With every business, there are good days and there are bad days. The other day was expecially poor. Luckily, those days are few and far between, and I've seen other companies have their share of "bad" days too.
.....So I'm fueling up the boat, and when I walk around the back of the boat I heard a "tink". I looked around and didn't see anything on the ground but did notice I'd walked over the parking lot drain grill. After I finished I paid and went back to the truck to take off and found I had no truck key... apparently it was 7 or 8 feet down in the parking lot sump along with several inches of oil and other yuck. We couldn't get the grill up, looked like it hadn't moved in years, so it was time to call Bob and let him know what happened and let the customers decide if they wanted to cancel the day or stick around. They were all good humored about it and waited for the locksmith to do their thing (darned electronically chipped keys these days) and eventually we were off, way late.

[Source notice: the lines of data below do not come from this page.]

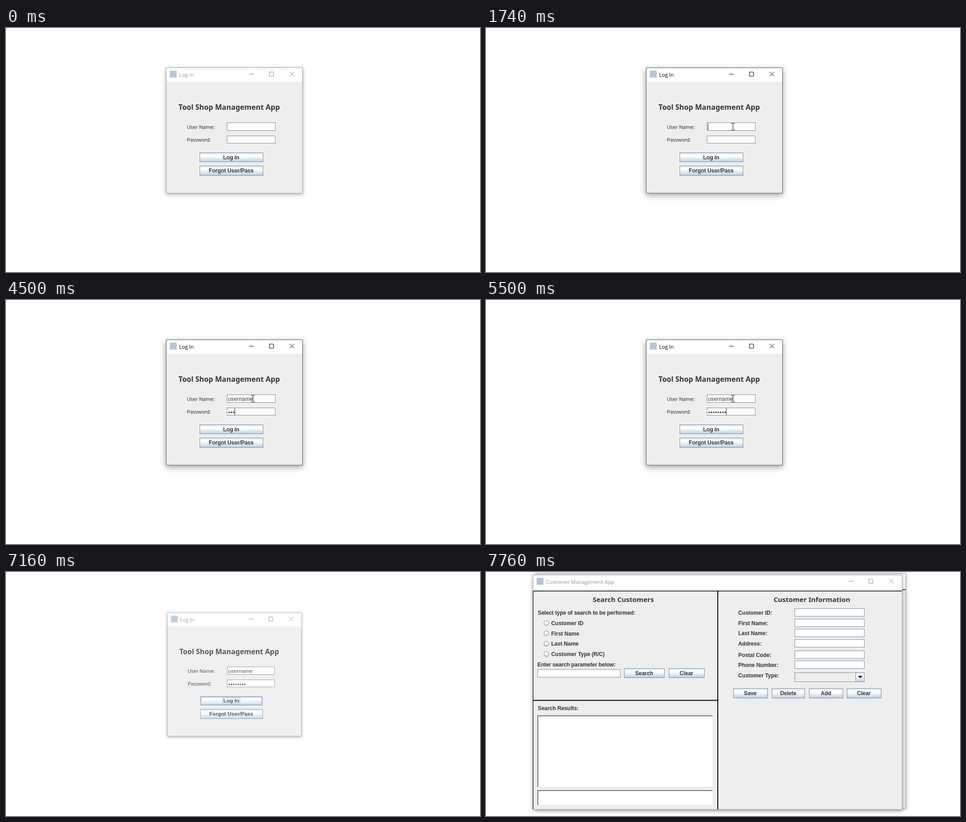
Write an HTML page that moves like this. It is 1043 px wide and 537 px high and loops after 7990 ms.

```html
<!DOCTYPE html>
<html lang="en">
<head>
<meta charset="utf-8">
<title>Log in</title>
<style>
html, body { margin: 0; width: 100%; height: 100%; overflow: hidden; background: #fff; }
svg { display: block; }
text { white-space: pre; fill: #333; font: 12px "Liberation Sans", Arial, sans-serif; }
.b { font-weight: bold; letter-spacing: -.05px; }
.tight { letter-spacing: -.11px; }
.label { font: 11.5px "Noto Sans", sans-serif; letter-spacing: -.3px; }
.head { font: bold 16px "Noto Sans", sans-serif; }
.sub { font: bold 15px "Noto Sans", sans-serif; }
.title { font: 11.4px "Open Sans", sans-serif; fill: #000; }
.mid { text-anchor: middle; }
.frame { fill: #eee; stroke: #5c5c5c; filter: drop-shadow(0 4px 7px rgba(0,0,0,.38)); }
.ctl { fill: none; stroke: #000; }
.off .frame { stroke: #a6a6a6; filter: drop-shadow(0 2px 4px rgba(0,0,0,.34)); }
.off .title { fill: #949494; }
.off .ctl { stroke: #8a8a8a; }
.field { fill: #fff; stroke: #7a8a99; }
.face { fill: url(#ocean); stroke: #7a8a99; }
.ring, .focus { fill: none; visibility: hidden; }
.hover .ring, .focused .focus { visibility: visible; }
.pressed .face { fill: #b8cfe5; }
</style>
</head>
<body>
<svg id="stage" width="1043" height="537" viewBox="0 0 1043 537">
<defs>
<linearGradient id="ocean" x1="0" y1="0" x2="0" y2="1">
<stop offset="0" stop-color="#dde8f3"/><stop offset=".3" stop-color="#fff"/>
<stop offset=".4" stop-color="#fff"/><stop offset="1" stop-color="#b8cfe5"/>
</linearGradient>
</defs>
</svg>
<script>
const LOOP = 7990;
const stage = document.getElementById('stage');

const rect = (x, y, w, h, attrs) =>
  `<rect x="${x}" y="${y}" width="${w}" height="${h}" ${attrs}/>`;
const line = (x, y, w, h) => rect(x, y, w, h, 'fill="#000"');
const text = (x, y, s, cls) => `<text x="${x}" y="${y}" class="${cls}">${s}</text>`;
// Outlined boxes take the first and last pixel they cover.
const box = (x1, y1, x2, y2, attrs) => rect(x1 + .5, y1 + .5, x2 - x1, y2 - y1, attrs);
const field = (x1, y1, x2, y2) => box(x1, y1, x2, y2, 'class="field"');

function button(x1, y1, x2, y2, label, id = '') {
  const mid = (x1 + x2) / 2, half = label.length * 3.2;
  const ring = (d, color) =>
    box(x1 + d, y1 + d, x2 - d, y2 - d, `class="ring" stroke="${color}"`);
  return `<g id="${id}">` + box(x1, y1, x2, y2, 'class="face"') +
    ring(0, '#b8cfe5') + ring(1, '#7a8a99') + ring(2, '#b8cfe5') +
    rect(mid - half - .5, y1 + 3.5, half * 2 + 1, y2 - y1 - 6, 'class="focus" stroke="#a3b8cc"') +
    text(mid, y1 + 14.5, label, 'b mid') + '</g>';
}

function frame(x1, y1, x2, y2, title, bar) {
  const y = y1 + 14.5;
  return box(x1, y1, x2, y2, 'class="frame"') +
    rect(x1 + 1, y1 + 1, x2 - x1 - 1, bar, 'fill="#fff"') +
    rect(x1 + 8.5, y1 + 7, 15, 15, 'fill="#b3c5d8"') +
    text(x1 + 29, y1 + 19.5, title, 'title') +
    `<path class="ctl" d="M${x2 - 117} ${y}h10 M${x2 - 72.5} ${y - 4.5}h9v9h-9z
      M${x2 - 28} ${y - 5}l10 10m0-10l-10 10"/>`;
}

const login = `<g id="login">` +
  frame(352, 87, 652, 363, 'Log In', 30) +
  text(379.5, 180, 'Tool Shop Management App', 'head') +
  text(398, 221.5, 'User Name:', 'label') +
  text(398, 250, 'Password:', 'label') +
  field(486, 208, 592, 225) + field(486, 237, 592, 253) +
  '<text id="user" x="488.5" y="222" letter-spacing=".2"></text>' +
  '<text id="pass" x="489" y="251.5" letter-spacing=".8"></text>' +
  button(426, 274, 565, 294, 'Log In', 'enter') +
  button(426, 303, 565, 324, 'Forgot User/Pass', 'forgot') +
  rect(0, 0, 1, 15, 'id="caret" fill="#222"') + '</g>';

const radios = ['Customer ID', 'First Name', 'Last Name', 'Customer Type (R/C)'];
const info = [['Customer ID:', 89], ['First Name:', 112], ['Last Name:', 134],
  ['Address:', 157], ['Postal Code:', 182], ['Phone Number:', 204]];
const actions = [['Save', 544, 619], ['Delete', 629, 701], ['Add', 711, 785], ['Clear', 794, 869]];
const sunken = (x1, y1, x2, y2) => rect(x1, y1, x2 - x1, y2 - y1, 'fill="#fff"') +
  `<path d="M${x1 + 1} ${y2}V${y1 + 1}H${x2}" fill="none" stroke="#737373" stroke-width="2"/>` +
  `<path d="M${x1} ${y2 - .5}H${x2 - .5}V${y1}" fill="none" stroke="#e3e3e3"/>`;

const customers = `<g id="customers" class="off">` +
  box(110, 3, 923, 519, 'class="frame"') +
  rect(111, 4, 812, 34, 'fill="#fff"') + line(111, 38, 812, 1.5) +
  frame(103, 6, 915, 522, 'Customer Management App', 34) +
  line(103, 41, 812, 1.5) + line(103, 41, 1.2, 481) +
  line(509, 41, 2, 481) + line(103, 281.5, 407, 2) +
  text(302, 66, 'Search Customers', 'sub mid') +
  text(114, 94, 'Select type of search to be performed:', 'b tight') +
  radios.map((s, i) => {
    const y = 112.5 + i * 22.7;
    return `<circle cx="133" cy="${y}" r="5.5" class="face"/>` + text(143.5, y + 4.5, s, 'b');
  }).join('') +
  text(113, 208, 'Enter search parameter below:', 'b tight') +
  field(113, 214, 295, 231) +
  button(304, 212, 392, 232, 'Search') + button(402, 212, 480, 232, 'Clear') +
  text(114, 303.5, 'Search Results:', 'b') +
  sunken(113, 315.5, 499.5, 474) + sunken(113, 480, 499.5, 514) +
  text(717, 66, 'Customer Information', 'sub mid') +
  info.map(([s, y]) => text(555, y + 4.5, s, 'b') + field(679, y - 9, 832, y + 8)).join('') +
  text(555, 231.5, 'Customer Type:', 'b') +
  box(679, 221, 832, 241, 'fill="#eee" stroke="#7a8a99"') +
  box(813, 221, 832, 241, 'class="face"') +
  '<path d="M818 228.5h11l-5.500 5.500z" fill="#222"/>' +
  actions.map(([s, a, b]) => button(a, 256, b, 277, s)).join('') + '</g>';

const cursors =
  `<path id="arrow" d="M.5 .5V16.500L4.200 13L6.700 18.700L9.200 17.600L6.800 12.100H11.800Z"
    fill="#fff" stroke="#000"/>` +
  `<path id="beam" d="M-3 -7.500h2.500l1 1l1-1h2.500 M.5 -7v14 M-3 7.500h2.500l1-1l1 1h2.500"
    fill="none" stroke="#000"/>`;

stage.insertAdjacentHTML('beforeend', login + customers + cursors);
const el = {};
for (const id of ['login', 'customers', 'user', 'pass', 'caret', 'enter', 'forgot', 'arrow', 'beam'])
  el[id] = document.getElementById(id);

const userKeys = [1910, 1990, 2200, 2380, 2610, 2760, 2930, 3000];
const passKeys = [4100, 4250, 4500, 4660, 5120, 5200, 5350, 5500];
const userCaret = [0, 7, 13, 20, 24, 31, 38, 48, 55];
const FOCUS = 820, TAB = 3320, PRESS = 6850, RELEASE = 7080, CLOSE = 7160, OPEN = 7760;
const BLINK = 460;
const caretResets = [FOCUS, ...userKeys, TAB, ...passKeys, 5590];

// time, x, y
const path = [
  [100, 850, 459], [260, 785, 402], [420, 660, 302], [580, 570, 231], [680, 543, 217],
  [6060, 543, 217], [6130, 600, 225], [6220, 600, 225], [6330, 556, 262], [6450, 460, 317],
  [6610, 460, 317], [6780, 464, 290], [6840, 466, 287]
];

function pointer(t) {
  const i = path.findIndex(p => p[0] > t);
  if (i < 0) return path[path.length - 1].slice(1);
  if (i === 0) return path[0].slice(1);
  const [t0, x0, y0] = path[i - 1], [t1, x1, y1] = path[i];
  const k = (t - t0) / (t1 - t0);
  return [x0 + (x1 - x0) * k, y0 + (y1 - y0) * k];
}

const count = (times, t) => times.filter(k => k <= t).length;
const show = (node, on) => { node.style.visibility = on ? 'visible' : 'hidden'; };

function render(t) {
  const typed = count(userKeys, t), dots = count(passKeys, t);
  el.user.textContent = 'username'.slice(0, typed);
  el.pass.textContent = '•'.repeat(dots);

  const resets = count(caretResets, t);
  const lit = resets > 0 && Math.floor((t - caretResets[resets - 1]) / BLINK) % 2 === 0;
  const inPass = t >= TAB;
  el.caret.setAttribute('x', 488 + (inPass ? dots * 5 : userCaret[typed]));
  el.caret.setAttribute('y', inPass ? 238 : 210);
  show(el.caret, lit && t < PRESS);

  const [x, y] = pointer(t).map(Math.round);
  const over = (x1, y1, x2, y2) => x >= x1 && x <= x2 && y >= y1 && y <= y2;
  const onField = over(486, 208, 592, 225) || over(486, 237, 592, 253);
  const visible = t >= 100 && t < CLOSE;
  show(el.arrow, visible && !onField);
  show(el.beam, visible && onField);
  for (const c of [el.arrow, el.beam]) c.setAttribute('transform', `translate(${x} ${y})`);

  const pressed = t >= PRESS && t < RELEASE;
  el.forgot.classList.toggle('hover', over(426, 303, 565, 324));
  el.enter.classList.toggle('hover', over(426, 274, 565, 294) && !pressed);
  el.enter.classList.toggle('pressed', pressed);
  el.enter.classList.toggle('focused', t >= PRESS);

  el.login.classList.toggle('off', t < FOCUS || t >= CLOSE);
  const gone = Math.min(1, Math.max(0, (t - CLOSE + 40) / 240));
  const scale = 1 - .1 * gone;
  el.login.setAttribute('transform',
    gone ? `translate(502 225) scale(${scale}) translate(-502 -225)` : '');
  el.login.style.opacity = 1 - gone;
  el.login.style.display = gone < 1 ? '' : 'none';
  el.customers.style.display = t >= OPEN ? '' : 'none';
}

const start = performance.now();
function tick() {
  render((performance.now() - start) % LOOP);
  requestAnimationFrame(tick);
}
tick();
</script>
</body>
</html>
```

Anyway, we had wierd water conditions for the last week or so. That particular day was one of those days where nobody cancels the day dive, but the night dive might be cancelled. We have about a 2 month span where we can potentially see swells from north, west and south, right now we seem to be seeing all of them at the same time, which is rare. We set up at lone tree arch, around which several other dive boats set up, and did the dive. Then it got really sucky... the boat had trouble starting. We've already just replaced the entire fuel system, and most of the ignition/electrical system just before that. I saw a bunch of corrosion on the coil terminal connections and took them apart, replaced a connecter, wire brushed off a bunch of junk and put 'er back together and it started. I left it with the mechanic after the day's washdown and he wentthrough a few things to make sure it's OK to go out. One of the passengers for the next day was on and he'd been a customer for a few years, he's real cool about such things and said he'd go out to act as a guinea pig customer, and I'd spoken with our other passenger for the day and he was willing to see what happens... turned out OK. We've had charters since that haven't been so eventful thankfully.
Anyway, the surf conditions have been much less than ideal the last week or so, even with that we've still had pretty decent viz on the dive sites. The water temperature seems to be hanging out right at 75 or so.
So here's a picture of a Yellow Margin Moray (Gymnothorax flavimarginatus). They are our largest commonly seen moray, however we do have a really large one called a Java Moray that we see on rare occasions.